“It’s obviously a difficult verse,” said Dakake, the only woman on the translation team of “The Study Quran.”
“I found it difficult when I first read it as a woman, and when people today, both men and women, try to address the meaning of the verse in a contemporary context, they can find it difficult to understand and reconcile with their own sense of right and wrong.”
But Dakake said that while reading through the reams of commentary, she found that Mohammed did not like the verse, either. In one hadith, or saying attributed the prophet, he reportedly said, “I wanted one thing, and God wanted another.”
“That was very meaningful to me,” Dekake [sic] said. “We can say, looking at this commentary, that hitting your wife, even if it is permitted in the Quran, was not the morally virtuous thing to do from the point of view of the prophet.”…
Any Muslim will tell you that nothing, even Muhammad’s wishes, supersedes the Qur’an. Dakake doesn’t mention that wife-beating is also sanctioned by Muhammad’s example: A hadith has Aisha reporting that Muhammad struck her. Once he went out at night after he thought she was asleep, and she followed him surreptitiously. Muhammad saw her, and, as Aisha recounts: “He struck me on the chest which caused me pain, and then said: Did you think that Allah and His Apostle would deal unjustly with you?” (Sahih Muslim 2127)
A reporter asked: How could “The Study Quran” help?

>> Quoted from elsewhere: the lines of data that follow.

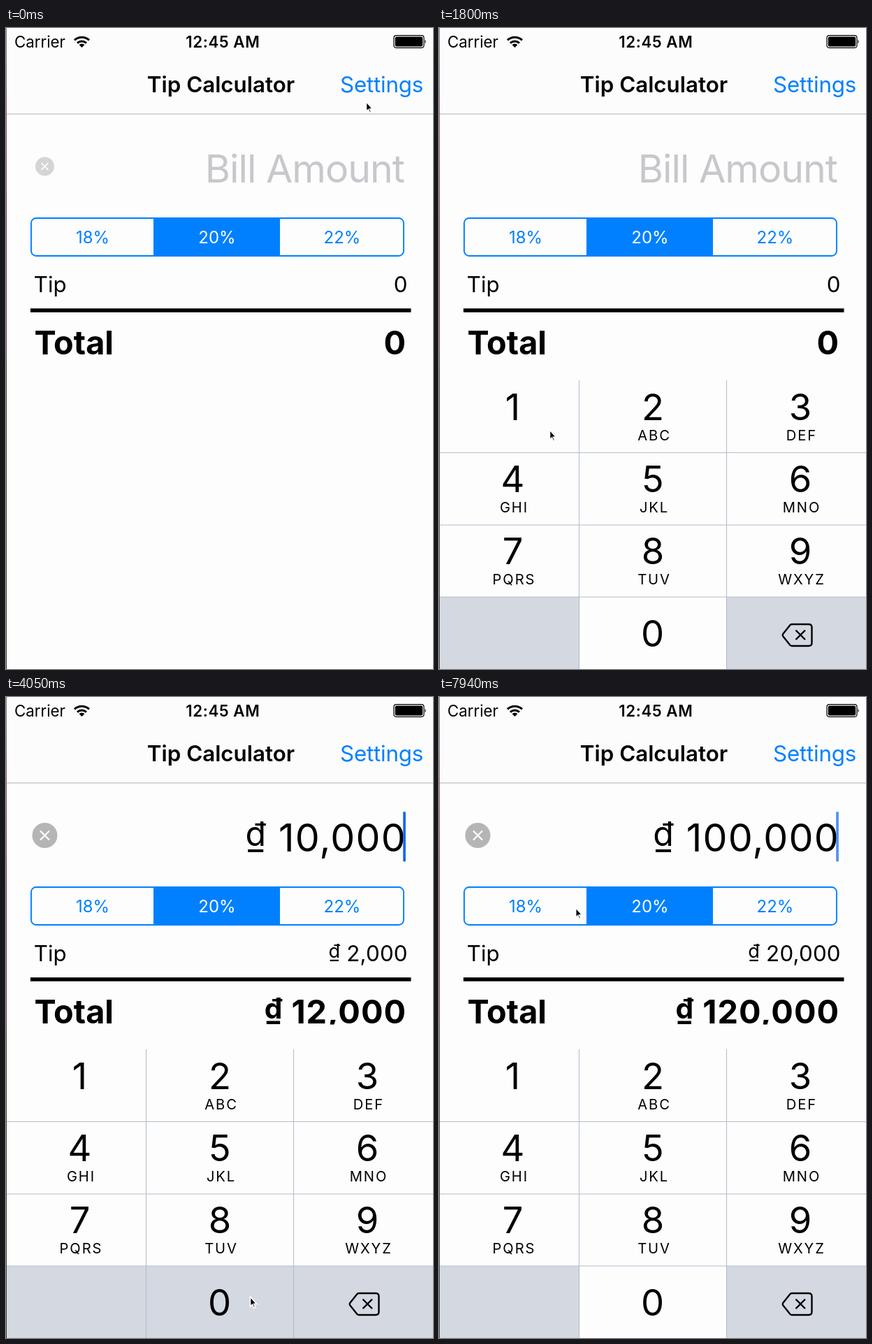
An HTML page that plays this animation: 611 px wide and 917 px high, repeating every 8 s.

```html
<!DOCTYPE html>
<html lang="en">
<head>
<meta charset="utf-8">
<title>Tip Calculator</title>
<style>
  html, body { margin: 0; width: 100%; height: 100%; overflow: hidden; background: #fdfdfd; }
  svg { display: block; width: 611px; height: 917px; font-family: Inter, "Noto Sans", sans-serif; }
  .mid { text-anchor: middle; }
  .end { text-anchor: end; }
  .blue { fill: #0080ff; }
  .body { font-size: 31.3px; }
  .status { font-size: 22.3px; }
  .seg { font-size: 24px; text-anchor: middle; }
  .amount { font-size: 55.5px; text-anchor: end; }
  .total { font-size: 46.8px; font-weight: 700; }
  .digit { font-size: 52.5px; text-anchor: middle; }
  .letters { font-size: 20.2px; letter-spacing: 1.9px; text-anchor: middle; }
  .dong { font-size: .87em; baseline-shift: .17em; }
</style>
</head>
<body>
<svg viewBox="0 0 611 917">
  <defs>
    <linearGradient id="edge" x2="0" y2="1">
      <stop offset="0" stop-color="#8a7c80"/>
      <stop offset=".3" stop-color="#6b3a48"/>
      <stop offset=".5" stop-color="#6b3a48"/>
      <stop offset=".54" stop-color="#34452f"/>
      <stop offset="1" stop-color="#34452f"/>
    </linearGradient>
    <clipPath id="totalBox"><rect y="410" width="611" height="58.5"/></clipPath>
  </defs>
  <rect width="611" height="917" fill="#fdfdfd"/>

  <!-- status and navigation bars -->
  <rect width="611" height="122.5" fill="#fcfcfc"/>
  <rect y="122.5" width="611" height="1" fill="#b2b2b4"/>
  <text class="status" x="12" y="28">Carrier</text>
  <g fill="none" stroke="#000" stroke-width="3">
    <path d="M98 17.3A15.3 15.3 0 0 1 119 17.3"/>
    <path d="M102 21.6A9.5 9.5 0 0 1 115 21.6"/>
  </g>
  <path d="M108.5 28L104.6 24.1A5.6 5.6 0 0 1 112.4 24.1Z"/>
  <text class="status mid" x="310.3" y="28" font-weight="600" letter-spacing=".6">12:45 AM</text>
  <rect x="555" y="10.7" width="43" height="17.6" rx="3.5" fill="none" stroke="#000" stroke-width="1.2"/>
  <rect x="556.8" y="12.5" width="39.4" height="14" rx="2"/>
  <path d="M599.5 16.5Q601.8 19.5 599.5 22.5Z"/>
  <text class="body mid" x="307.5" y="92" font-weight="600">Tip Calculator</text>
  <text class="body blue end" x="597" y="92" letter-spacing="-.2">Settings</text>

  <!-- bill -->
  <g id="clear">
    <circle r="18" fill="#b5b5b5"/>
    <path d="M-6.5-6.5L6.5 6.5M6.5-6.5L-6.5 6.5" stroke="#fff" stroke-width="2.2"/>
  </g>
  <text id="hint" class="amount" x="570" y="221" fill="#c7c7cc" letter-spacing="-1">Bill Amount</text>
  <text id="bill" class="amount" x="573" y="221" letter-spacing="1.2"></text>
  <rect id="caret" x="568.2" y="164" width="3.7" height="71.5" rx="1.5" fill="#1268ec"/>

  <!-- tip rate -->
  <rect x="36" y="272" width="533" height="54" rx="7" fill="none" stroke="#0080ff" stroke-width="1.9"/>
  <rect x="211" y="271.5" width="181" height="55" fill="#0080ff"/>
  <text class="seg blue" x="124" y="307.5">18%</text>
  <text class="seg" x="302" y="307.5" fill="#fff">20%</text>
  <text class="seg blue" x="481" y="307.5">22%</text>

  <text class="body" x="39.8" y="378">Tip</text>
  <text id="tip" class="body end" x="574.8" y="378" letter-spacing=".2"></text>
  <rect x="35" y="401.2" width="544.5" height="5.5"/>
  <g clip-path="url(#totalBox)">
    <text class="total" x="40.5" y="466.5">Total</text>
    <text id="total" class="total end" x="573" y="466.5" letter-spacing="1"></text>
  </g>

  <g id="keyboard">
    <rect y="504" width="611" height="413" fill="#fdfdfd"/>
    <path d="M0 814H200V917H0ZM412 814H611V917H412Z" fill="#d4d8e0"/>
    <rect id="keyOne" y="504" width="200" height="103" fill="#d4d8e0"/>
    <rect id="keyZero" x="201" y="814" width="211" height="103" fill="#d4d8e0"/>
    <path d="M200.5 504V917M411.5 504V917M0 607.5H611M0 711H611M0 814H611" stroke="#b4becb" stroke-width="1.1"/>
    <g id="keys"></g>
    <path d="M505 853H529Q533.5 853 533.5 857.5V879.5Q533.5 884 529 884H505Q503.5 884 502.5 883L492.5 870.5Q491 868.5 492.5 866.5L502.5 854Q503.5 853 505 853ZM510.5 861.5L524 875M524 861.5L510.5 875"
      fill="none" stroke="#000" stroke-width="2.4" stroke-linejoin="round"/>
  </g>

  <rect width="1" height="917" fill="url(#edge)"/>
  <path id="pointer" d="M0 0V14L3 11.2L5.2 16L7.2 15.1L5.2 10.3H9Z" stroke="#fff" stroke-width="1.6"/>
</svg>
<script>
const LOOP = 8000;
const $ = id => document.getElementById(id);
const clamp = v => Math.max(0, Math.min(1, v));

const letters = ["", "ABC", "DEF", "GHI", "JKL", "MNO", "PQRS", "TUV", "WXYZ"];
const columns = [105.5, 306, 517];
$("keys").innerHTML = letters.map((label, i) => {
  const x = columns[i % 3], y = 561 + 103 * Math.floor(i / 3);
  return `<text class="digit" x="${x}" y="${y}">${i + 1}</text>` +
    `<text class="letters" x="${x + 2}" y="${y + 29}">${label}</text>`;
}).join("") + '<text class="digit" x="305.5" y="884.5">0</text>';

// [time, bill]
const bills = [[0, 0], [2250, 1], [2700, 10], [3150, 100], [3900, 1000], [4050, 10000], [4350, 100000]];
// [from, to] of each press on the zero key
const zeroPresses = [[2550, 2700], [2850, 3150], [3750, 3900], [4050, 4500]];
// [time, x, y]
const route = [
  [0, 515.5, 105.5], [700, 515.5, 105.5], [1050, 450, 240], [1350, 230, 600], [1500, 172, 648],
  [1800, 158.5, 575], [2150, 158.5, 575], [2550, 349.5, 858], [5900, 349.5, 858], [6890, 350, 853],
  [7340, 290, 600], [7640, 215, 350], [7800, 195.7, 301.5], [LOOP, 195.7, 301.5]
];

const grouped = v => String(v).replace(/\B(?=(\d{3})+$)/g, ",");
const dong = v => `<tspan class="dong">₫</tspan> ${grouped(v)}`;

// The picture advances in 150 ms steps, with one short step before 5990.
const snap = t => t < 5990
  ? Math.floor(t / 150) * 150
  : 5990 + Math.floor((t - 5990) / 150) * 150;

function pointerAt(t) {
  const i = Math.max(1, route.findIndex(p => p[0] > t));
  const [t0, x0, y0] = route[i - 1], [t1, x1, y1] = route[i];
  const k = (t - t0) / (t1 - t0);
  return [x0 + (x1 - x0) * k, y0 + (y1 - y0) * k];
}

function caretAlpha(t) {
  if (t < 150) return 0;
  if (t >= 2250 && t < 4900) return 1;
  const phase = (t - (t < 2250 ? 560 : 4900) + 1000) % 1000;
  return phase < 430 ? clamp(1 - phase / 150) : clamp((phase - 430) / 150);
}

function clearState(t) {
  if (t < 300) return [0.75 - t / 450, 0.55 - t / 350];
  if (t < 2250) return [0, 0];
  const k = clamp((t - 2100) / 300);
  return [0.5 + k / 2, k];
}

const show = (id, on) => $(id).setAttribute("visibility", on ? "visible" : "hidden");

function draw(time) {
  const t = snap(time);
  const bill = bills.filter(b => b[0] <= t).pop()[1];
  $("bill").innerHTML = bill ? dong(bill) : "";
  $("tip").innerHTML = bill ? dong(Math.round(bill * 0.2)) : "0";
  $("total").innerHTML = bill ? dong(Math.round(bill * 1.2)) : "0";
  show("hint", !bill);
  show("keyOne", t >= 1950 && t < 2100);
  show("keyZero", zeroPresses.some(([from, to]) => t >= from && t < to));

  const slide = 413 * clamp(1 - t / 450) ** 2;
  $("keyboard").setAttribute("transform", `translate(0 ${slide})`);
  $("caret").setAttribute("opacity", caretAlpha(t));
  const [scale, alpha] = clearState(t);
  $("clear").setAttribute("transform", `translate(55.5 198) scale(${scale})`);
  $("clear").setAttribute("opacity", clamp(alpha));
  $("pointer").setAttribute("transform", `translate(${pointerAt(t)})`);
}

const start = performance.now();
function tick() {
  draw((performance.now() - start) % LOOP);
  requestAnimationFrame(tick);
}
tick();
</script>
</body>
</html>
```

Webb said he imagines a young Muslim man — the kind of lost soul who grasps for the nearest certainty he can find. He imagines that young man watching ISIS or al Qaeda propaganda online, alone in his room, listening to them quote the Quran, trying to coax him into violent action.
And then Webb imagines the young man opening “The Study Quran,” and reading scholars’ commentaries on those perplexing verses, and finding that most of them, perhaps all of them, disagree with the terrorists.
The vaunted “moderate” Webb has dismissed secularism as a “radical lunatic ideology,” which means the dismissal of the idea that the government derives its just powers from the consent of the governed, and the embracing of the idea that the law of Allah constitutes the only legitimate constitution and government. He has also appeared at events hosted by Hamas-linked CAIR, a group that he openly lauds.